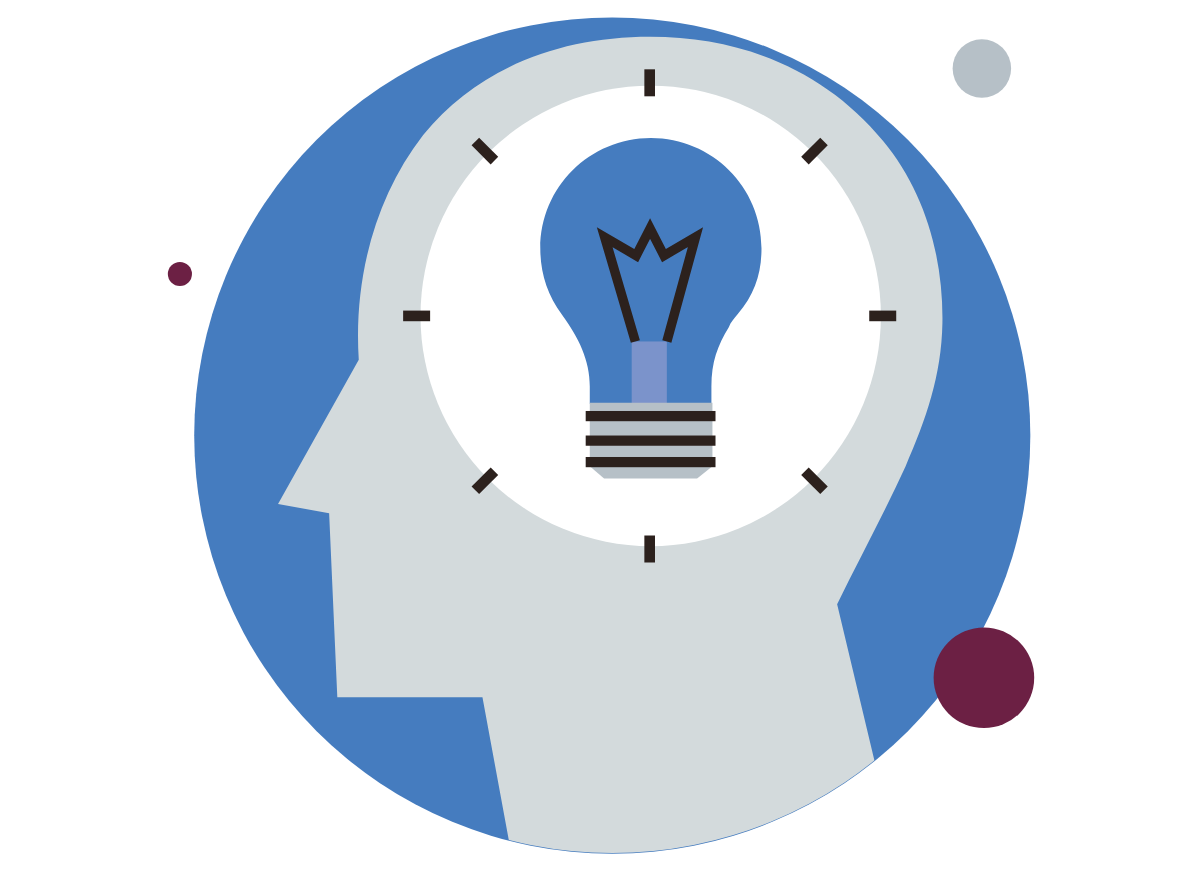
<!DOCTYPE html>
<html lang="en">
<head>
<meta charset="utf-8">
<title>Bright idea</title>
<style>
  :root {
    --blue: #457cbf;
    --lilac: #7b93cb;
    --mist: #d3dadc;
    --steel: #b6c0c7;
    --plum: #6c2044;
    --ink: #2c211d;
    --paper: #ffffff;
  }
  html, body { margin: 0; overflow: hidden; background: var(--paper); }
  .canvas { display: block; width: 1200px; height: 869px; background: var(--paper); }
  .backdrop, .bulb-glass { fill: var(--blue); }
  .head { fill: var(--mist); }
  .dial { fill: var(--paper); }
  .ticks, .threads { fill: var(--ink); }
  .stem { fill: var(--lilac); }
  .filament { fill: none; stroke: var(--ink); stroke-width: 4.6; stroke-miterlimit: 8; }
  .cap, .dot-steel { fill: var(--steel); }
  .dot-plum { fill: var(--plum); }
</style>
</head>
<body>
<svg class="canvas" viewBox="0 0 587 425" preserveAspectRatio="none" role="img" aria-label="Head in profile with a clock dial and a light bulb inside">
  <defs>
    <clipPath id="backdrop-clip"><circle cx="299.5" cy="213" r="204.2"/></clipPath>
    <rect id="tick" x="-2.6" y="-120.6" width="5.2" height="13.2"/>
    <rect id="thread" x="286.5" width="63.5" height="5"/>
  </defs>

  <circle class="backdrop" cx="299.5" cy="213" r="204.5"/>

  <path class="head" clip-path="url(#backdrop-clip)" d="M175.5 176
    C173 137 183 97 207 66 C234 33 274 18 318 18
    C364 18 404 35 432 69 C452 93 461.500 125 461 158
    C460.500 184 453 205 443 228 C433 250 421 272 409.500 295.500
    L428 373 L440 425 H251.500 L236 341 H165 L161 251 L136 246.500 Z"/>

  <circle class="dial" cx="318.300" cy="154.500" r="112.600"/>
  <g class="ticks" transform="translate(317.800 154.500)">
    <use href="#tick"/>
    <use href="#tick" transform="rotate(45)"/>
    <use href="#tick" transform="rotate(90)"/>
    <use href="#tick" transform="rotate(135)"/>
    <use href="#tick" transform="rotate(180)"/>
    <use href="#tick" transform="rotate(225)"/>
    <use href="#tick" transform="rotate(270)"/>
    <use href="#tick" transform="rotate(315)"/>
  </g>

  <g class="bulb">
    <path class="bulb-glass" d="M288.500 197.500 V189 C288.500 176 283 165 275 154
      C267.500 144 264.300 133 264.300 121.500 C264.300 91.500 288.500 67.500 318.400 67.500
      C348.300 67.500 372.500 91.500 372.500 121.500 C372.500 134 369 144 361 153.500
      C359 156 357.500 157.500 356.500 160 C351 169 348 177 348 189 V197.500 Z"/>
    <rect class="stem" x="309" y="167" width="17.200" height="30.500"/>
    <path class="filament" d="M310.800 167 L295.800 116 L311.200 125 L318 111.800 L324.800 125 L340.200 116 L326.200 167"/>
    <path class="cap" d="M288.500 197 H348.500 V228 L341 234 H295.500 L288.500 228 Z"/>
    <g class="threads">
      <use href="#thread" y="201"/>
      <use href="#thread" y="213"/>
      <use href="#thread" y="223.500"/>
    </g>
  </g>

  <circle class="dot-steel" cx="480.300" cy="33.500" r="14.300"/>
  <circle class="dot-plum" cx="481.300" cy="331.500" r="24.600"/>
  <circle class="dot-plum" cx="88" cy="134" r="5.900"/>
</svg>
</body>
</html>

* **Exercise directions**: Go through the listing above and copy each line in which the string "width" is found.

* **Result of the task**:
  .canvas { display: block; width: 1200px; height: 869px; background: var(--paper); }
  .filament { fill: none; stroke: var(--ink); stroke-width: 4.6; stroke-miterlimit: 8; }
    <rect id="tick" x="-2.6" y="-120.6" width="5.2" height="13.2"/>
    <rect id="thread" x="286.5" width="63.5" height="5"/>
    <rect class="stem" x="309" y="167" width="17.200" height="30.500"/>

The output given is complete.